Video

Video Europe Follows US Lead in Tackling ‘Conflict Minerals’

Metals mined from conflict zones in places like the Democratic Republic of Congo are often sold by warlords to buy weapons. This week European lawmakers voted to force manufacturers to prove that their supply chains are not inadvertently fueling conflicts and human rights abuses. Henry Ridgwell reports from London.
Video

Video Class Tackles Questions of Race, Discrimination

Unrest in some U.S. cities is more than just a trending news item at Ladue Middle School in St. Louis, Missouri. As VOA’s Kane Farabaugh reports, it’s a focus of a multicultural studies class engaging students in wide-ranging discussions about racial tensions and police aggression.
Video

Video Mind-Controlled Prosthetics Are Getting Closer

Scientists and engineers are making substantial advances towards the ultimate goal in prosthetics – creation of limbs that can be controlled by the wearer’s mind. Thanks to sophisticated sensors capable of picking up the brain’s signals, an amputee in Iceland is literally bringing us one step closer to that goal. VOA’s George Putic reports.
Video

Video Afghan Economy Sinks As Foreign Troops Depart

As international troops prepare to leave Afghanistan, and many foreign aid groups follow, Afghans are grappling with how the exodus will affect the country's fragile economy. Ayesha Tanzeem reports from the Afghan capital, Kabul.
Video

Video Poverty, Ignorance Force Underage Girls Into Marriage

The recent marriage of a 17-year old Chechen girl to a local police chief who was 30 years older and already had a wife caused an outcry in Russia and beyond. The bride was reportedly forced to marry and her parents were intimidated into giving their consent. The union spotlighted yet again the plight of many underage girls in developing countries. Zlatica Hoke reports poverty, ignorance and fear are behind the practice, especially in Asia and Africa.
Video

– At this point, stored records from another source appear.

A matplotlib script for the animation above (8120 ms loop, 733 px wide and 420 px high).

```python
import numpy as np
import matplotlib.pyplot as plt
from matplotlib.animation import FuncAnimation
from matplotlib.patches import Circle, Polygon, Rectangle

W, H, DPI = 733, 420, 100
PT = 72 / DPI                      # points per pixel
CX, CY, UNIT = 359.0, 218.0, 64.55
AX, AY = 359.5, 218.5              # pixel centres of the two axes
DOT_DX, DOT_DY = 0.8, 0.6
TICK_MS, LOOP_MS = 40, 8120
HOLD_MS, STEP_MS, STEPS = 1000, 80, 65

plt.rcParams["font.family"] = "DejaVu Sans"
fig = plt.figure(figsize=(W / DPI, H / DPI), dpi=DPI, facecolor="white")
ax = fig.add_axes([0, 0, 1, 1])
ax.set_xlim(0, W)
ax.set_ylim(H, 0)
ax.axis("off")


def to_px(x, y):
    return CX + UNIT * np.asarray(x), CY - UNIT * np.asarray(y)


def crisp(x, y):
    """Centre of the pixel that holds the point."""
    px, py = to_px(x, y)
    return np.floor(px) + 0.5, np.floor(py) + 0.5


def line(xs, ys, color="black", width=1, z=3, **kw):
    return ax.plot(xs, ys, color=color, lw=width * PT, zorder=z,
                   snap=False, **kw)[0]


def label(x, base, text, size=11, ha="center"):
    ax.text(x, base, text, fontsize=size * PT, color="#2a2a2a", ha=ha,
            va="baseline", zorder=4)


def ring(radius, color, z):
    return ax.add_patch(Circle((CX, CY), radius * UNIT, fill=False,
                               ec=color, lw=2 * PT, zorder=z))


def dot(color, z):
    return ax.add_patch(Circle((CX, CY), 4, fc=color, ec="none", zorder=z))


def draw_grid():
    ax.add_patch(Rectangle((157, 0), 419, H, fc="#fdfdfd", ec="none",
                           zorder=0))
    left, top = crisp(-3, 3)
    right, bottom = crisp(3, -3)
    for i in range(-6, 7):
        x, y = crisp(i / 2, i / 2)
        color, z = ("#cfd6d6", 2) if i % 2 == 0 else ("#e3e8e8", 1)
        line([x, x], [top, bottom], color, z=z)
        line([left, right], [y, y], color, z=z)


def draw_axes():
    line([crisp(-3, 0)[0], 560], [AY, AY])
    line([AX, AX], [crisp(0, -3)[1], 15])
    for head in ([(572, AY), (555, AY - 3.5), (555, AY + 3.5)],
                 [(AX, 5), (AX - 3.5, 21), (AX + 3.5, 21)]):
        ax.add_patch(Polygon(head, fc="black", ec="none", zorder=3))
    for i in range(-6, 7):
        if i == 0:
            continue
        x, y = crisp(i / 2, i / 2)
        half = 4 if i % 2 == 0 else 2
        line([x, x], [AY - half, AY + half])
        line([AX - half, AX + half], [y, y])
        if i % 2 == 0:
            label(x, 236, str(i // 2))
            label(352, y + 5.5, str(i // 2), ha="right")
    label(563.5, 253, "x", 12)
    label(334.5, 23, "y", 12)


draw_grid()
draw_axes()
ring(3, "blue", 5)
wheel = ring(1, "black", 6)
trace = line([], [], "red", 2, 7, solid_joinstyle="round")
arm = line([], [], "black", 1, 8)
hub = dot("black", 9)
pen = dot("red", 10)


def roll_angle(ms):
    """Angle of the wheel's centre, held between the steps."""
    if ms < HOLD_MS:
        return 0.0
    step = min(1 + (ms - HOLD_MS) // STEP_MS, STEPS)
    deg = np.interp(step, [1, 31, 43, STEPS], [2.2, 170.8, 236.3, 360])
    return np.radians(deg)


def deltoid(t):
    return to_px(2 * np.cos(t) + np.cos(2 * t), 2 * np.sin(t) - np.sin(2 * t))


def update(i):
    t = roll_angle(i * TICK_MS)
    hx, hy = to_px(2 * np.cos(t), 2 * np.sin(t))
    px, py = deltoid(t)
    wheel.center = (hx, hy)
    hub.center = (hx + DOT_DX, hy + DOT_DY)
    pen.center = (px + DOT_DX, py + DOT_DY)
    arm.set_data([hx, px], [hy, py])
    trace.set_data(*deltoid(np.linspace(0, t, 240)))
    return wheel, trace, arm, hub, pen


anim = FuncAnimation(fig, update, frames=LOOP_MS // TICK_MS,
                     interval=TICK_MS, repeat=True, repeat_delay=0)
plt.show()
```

Video South Korea Marks Gwangju Uprising Anniversary

South Korea this week marked the 35th anniversary of a protest that turned deadly. The Gwangju Uprising is credited with starting the country’s democratic revolution after it was violently quelled by South Korea’s former military rulers. But as Jason Strother reports, some observers worry that democracy has recently been eroded.
Video

Video California’s Water System Not Created To Handle Current Drought

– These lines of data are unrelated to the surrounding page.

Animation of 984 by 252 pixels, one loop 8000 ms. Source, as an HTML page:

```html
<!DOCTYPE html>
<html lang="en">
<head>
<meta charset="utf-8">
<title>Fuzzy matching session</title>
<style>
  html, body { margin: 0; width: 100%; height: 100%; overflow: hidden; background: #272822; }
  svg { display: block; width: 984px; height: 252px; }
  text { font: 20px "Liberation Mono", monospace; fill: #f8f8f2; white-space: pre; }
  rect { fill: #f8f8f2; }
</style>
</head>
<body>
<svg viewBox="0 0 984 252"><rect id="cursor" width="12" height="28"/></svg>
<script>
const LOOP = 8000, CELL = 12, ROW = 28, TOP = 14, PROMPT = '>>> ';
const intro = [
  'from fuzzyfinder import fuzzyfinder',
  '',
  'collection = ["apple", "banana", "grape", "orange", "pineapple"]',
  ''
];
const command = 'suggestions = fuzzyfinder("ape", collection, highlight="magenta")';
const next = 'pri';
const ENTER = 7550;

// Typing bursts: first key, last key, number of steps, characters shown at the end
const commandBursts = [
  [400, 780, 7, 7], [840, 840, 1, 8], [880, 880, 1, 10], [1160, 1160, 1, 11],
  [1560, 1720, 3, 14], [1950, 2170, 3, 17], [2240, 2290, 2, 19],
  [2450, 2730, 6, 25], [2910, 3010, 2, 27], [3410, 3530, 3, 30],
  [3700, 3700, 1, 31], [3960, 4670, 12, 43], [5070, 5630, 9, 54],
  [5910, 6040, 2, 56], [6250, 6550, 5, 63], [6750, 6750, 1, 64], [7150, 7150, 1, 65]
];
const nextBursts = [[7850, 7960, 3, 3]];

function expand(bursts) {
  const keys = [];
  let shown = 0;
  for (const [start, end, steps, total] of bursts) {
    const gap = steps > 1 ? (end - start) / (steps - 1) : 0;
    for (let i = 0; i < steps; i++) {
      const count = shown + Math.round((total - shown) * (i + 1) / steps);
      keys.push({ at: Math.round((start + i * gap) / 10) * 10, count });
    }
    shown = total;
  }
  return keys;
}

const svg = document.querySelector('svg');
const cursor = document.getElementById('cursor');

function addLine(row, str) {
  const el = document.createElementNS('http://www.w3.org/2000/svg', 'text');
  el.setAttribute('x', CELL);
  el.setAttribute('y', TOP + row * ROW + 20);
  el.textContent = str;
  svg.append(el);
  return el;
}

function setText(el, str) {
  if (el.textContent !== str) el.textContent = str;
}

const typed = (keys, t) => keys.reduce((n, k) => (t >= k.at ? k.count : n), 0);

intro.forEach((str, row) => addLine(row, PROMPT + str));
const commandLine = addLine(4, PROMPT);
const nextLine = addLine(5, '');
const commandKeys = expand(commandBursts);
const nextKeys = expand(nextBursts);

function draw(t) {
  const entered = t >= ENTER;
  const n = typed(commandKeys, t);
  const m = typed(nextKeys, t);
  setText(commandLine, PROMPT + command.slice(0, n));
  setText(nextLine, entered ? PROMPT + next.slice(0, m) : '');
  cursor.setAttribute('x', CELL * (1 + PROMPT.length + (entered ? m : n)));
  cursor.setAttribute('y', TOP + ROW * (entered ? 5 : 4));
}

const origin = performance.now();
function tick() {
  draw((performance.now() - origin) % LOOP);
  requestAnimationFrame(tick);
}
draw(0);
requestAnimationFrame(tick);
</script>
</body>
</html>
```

The drought in California is moving into its fourth year. While the state's governor is mandating a reduction in urban water use, most of the water used in California is for agriculture. But both city dwellers and farmers are feeling the impact of the drought. Some experts say the state’s water system was not created to handle long periods of drought. Elizabeth Lee reports from Ventura County, an agricultural region just northwest of Los Angeles.
Video

Video How to Clone a Mammoth: The Science of De-Extinction

An international team of scientists has sequenced the complete genome of the woolly mammoth. Led by the Swedish Museum of Natural History in Stockholm, the work opens the door to recreate the huge herbivore, which last roamed the Earth 4,000 years ago. VOA’s Rosanne Skirble considers the science of de-extinction and its place on the planet
Video

Video Blind Boy Defines His Life with Music

Cole Moran was born blind. He also has cognitive delays and other birth defects. He has to learn everything by ear. Nevertheless, the 12-year-old has had an insatiable love for music since he was born. VOA’s June Soh introduces us to the young phenomenal harmonica player.

VOA Blogs